Gwendolyn Brooks’ Selected Poems (Perennial Modern Classics, 2006) is this year’s Core Book selection and the first collection of poetry featured in the annual program.
Every year since 2016, the Core Book program invites students, staff, faculty, alumni, prospective students, and friends of the College to read as a community. The Core Book program offers both on-and off-campus readers the opportunity to experience a part of Wheaton’s Christ at the Core curriculum and enter into the interdisciplinary dialogue encouraged through the liberal arts.
Assistant Provost of Academic Affairs Dr. Sarah Miglio participates in the selection of the Core Book each year.
“We wanted to provide a way for prospective students, alumni, and friends of the College to experience things that are happening on campus, even if they can’t physically be here,” Dr. Miglio said. “The Core Book was one of the ways that we thought we could do that while continuing the conversation about themes from the Christ at the Core curriculum outside the classroom.”

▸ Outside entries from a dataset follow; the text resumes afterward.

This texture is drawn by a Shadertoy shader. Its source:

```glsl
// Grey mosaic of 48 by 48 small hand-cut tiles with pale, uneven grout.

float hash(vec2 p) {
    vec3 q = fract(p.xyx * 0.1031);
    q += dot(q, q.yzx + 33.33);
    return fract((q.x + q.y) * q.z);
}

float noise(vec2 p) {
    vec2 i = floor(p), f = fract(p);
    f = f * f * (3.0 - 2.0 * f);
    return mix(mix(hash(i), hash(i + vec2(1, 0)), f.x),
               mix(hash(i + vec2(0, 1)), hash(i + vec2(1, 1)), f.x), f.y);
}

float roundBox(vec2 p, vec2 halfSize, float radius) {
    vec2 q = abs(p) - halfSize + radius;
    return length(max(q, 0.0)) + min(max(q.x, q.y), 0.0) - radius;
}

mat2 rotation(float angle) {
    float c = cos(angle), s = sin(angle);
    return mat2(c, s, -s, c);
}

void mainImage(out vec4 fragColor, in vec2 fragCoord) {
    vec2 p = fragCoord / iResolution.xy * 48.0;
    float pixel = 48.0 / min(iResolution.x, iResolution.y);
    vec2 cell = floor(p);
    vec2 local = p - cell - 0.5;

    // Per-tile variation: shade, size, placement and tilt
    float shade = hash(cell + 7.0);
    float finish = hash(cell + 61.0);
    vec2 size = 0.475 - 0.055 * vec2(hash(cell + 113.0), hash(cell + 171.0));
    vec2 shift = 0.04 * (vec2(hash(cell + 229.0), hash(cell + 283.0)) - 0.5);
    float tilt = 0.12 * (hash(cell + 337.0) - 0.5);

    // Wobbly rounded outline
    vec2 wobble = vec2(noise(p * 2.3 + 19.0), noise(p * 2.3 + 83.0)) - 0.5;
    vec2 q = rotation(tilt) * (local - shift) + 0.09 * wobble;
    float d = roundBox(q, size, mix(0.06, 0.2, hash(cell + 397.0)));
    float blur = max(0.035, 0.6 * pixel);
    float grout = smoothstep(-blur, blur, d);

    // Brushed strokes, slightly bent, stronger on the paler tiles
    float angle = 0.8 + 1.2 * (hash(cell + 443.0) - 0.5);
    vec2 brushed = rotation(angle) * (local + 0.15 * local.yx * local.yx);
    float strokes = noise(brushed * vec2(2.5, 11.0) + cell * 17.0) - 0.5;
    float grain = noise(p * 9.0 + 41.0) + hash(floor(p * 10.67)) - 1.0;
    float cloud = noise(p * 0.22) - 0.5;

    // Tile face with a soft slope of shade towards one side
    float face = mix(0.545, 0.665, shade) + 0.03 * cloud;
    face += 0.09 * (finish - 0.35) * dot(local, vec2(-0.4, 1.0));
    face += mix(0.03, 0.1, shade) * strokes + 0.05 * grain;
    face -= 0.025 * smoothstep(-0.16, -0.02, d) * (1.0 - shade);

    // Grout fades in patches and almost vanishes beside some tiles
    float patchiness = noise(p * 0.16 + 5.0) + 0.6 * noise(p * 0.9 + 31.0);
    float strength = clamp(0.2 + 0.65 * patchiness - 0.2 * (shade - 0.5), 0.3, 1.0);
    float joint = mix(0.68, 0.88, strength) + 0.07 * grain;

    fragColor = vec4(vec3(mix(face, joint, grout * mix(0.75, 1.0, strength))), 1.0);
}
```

Selected Poems is the first work of poetry to make its way into the Core Book lineup, following five novels and one spiritual memoir. The anthology comprises excerpts from three of Brooks’ classic works: A Street in Bronzeville, Annie Allen, which earned her the 1950 Pulitzer Prize—the first for a Black author—and The Bean Eaters.
A published poet at the age of thirteen, Brooks was well-versed in classical poetry, although many of her works are written in a contemporary style. Therefore, her pieces are accessible to those without formal training in reading poetry. This accessibility was one of the factors for the selection of Selected Poems as this year’s Core Book.
A lifelong Chicagoan, she wrote about what she saw and heard in the streets, capturing the myriad joys and struggles of urban life as a Black woman. Brooks then grappled with the world around her, especially incidents that transpired in the wake of political and social turbulence during the burgeoning civil rights movement. Brooks observed that “poetry is life distilled.”
Miglio hopes that Brooks’ approach to poetry inspires the Wheaton community in their everyday lives.
“When you stop and think about it, that’s what we want to do when we come together in a Christian liberal arts, learning and living community,” Dr. Miglio said. “We want to be present, pay attention to the world around us, and make meaning of that together.”
Along with Associate Professor of English Dr. Tiffany Eberle Kriner, Associate Professor of Communication Dr. Theon Hill, Assistant Lecturer of English Dr. Susan Dunn-Hensley, and Core Studies Research Fellow Joel Erickson ’20, Dr. Miglio has compiled essays, interviews, and background information on Brooks to make reading her poems a more approachable and meaningful experience. As the Wheaton community embarks on reading Selected Poems together, Dr. Miglio invites all to take advantage of these resources.
“See what comes of reading together in community,” Dr. Miglio said. “We can learn both from one another and about ourselves in the process.”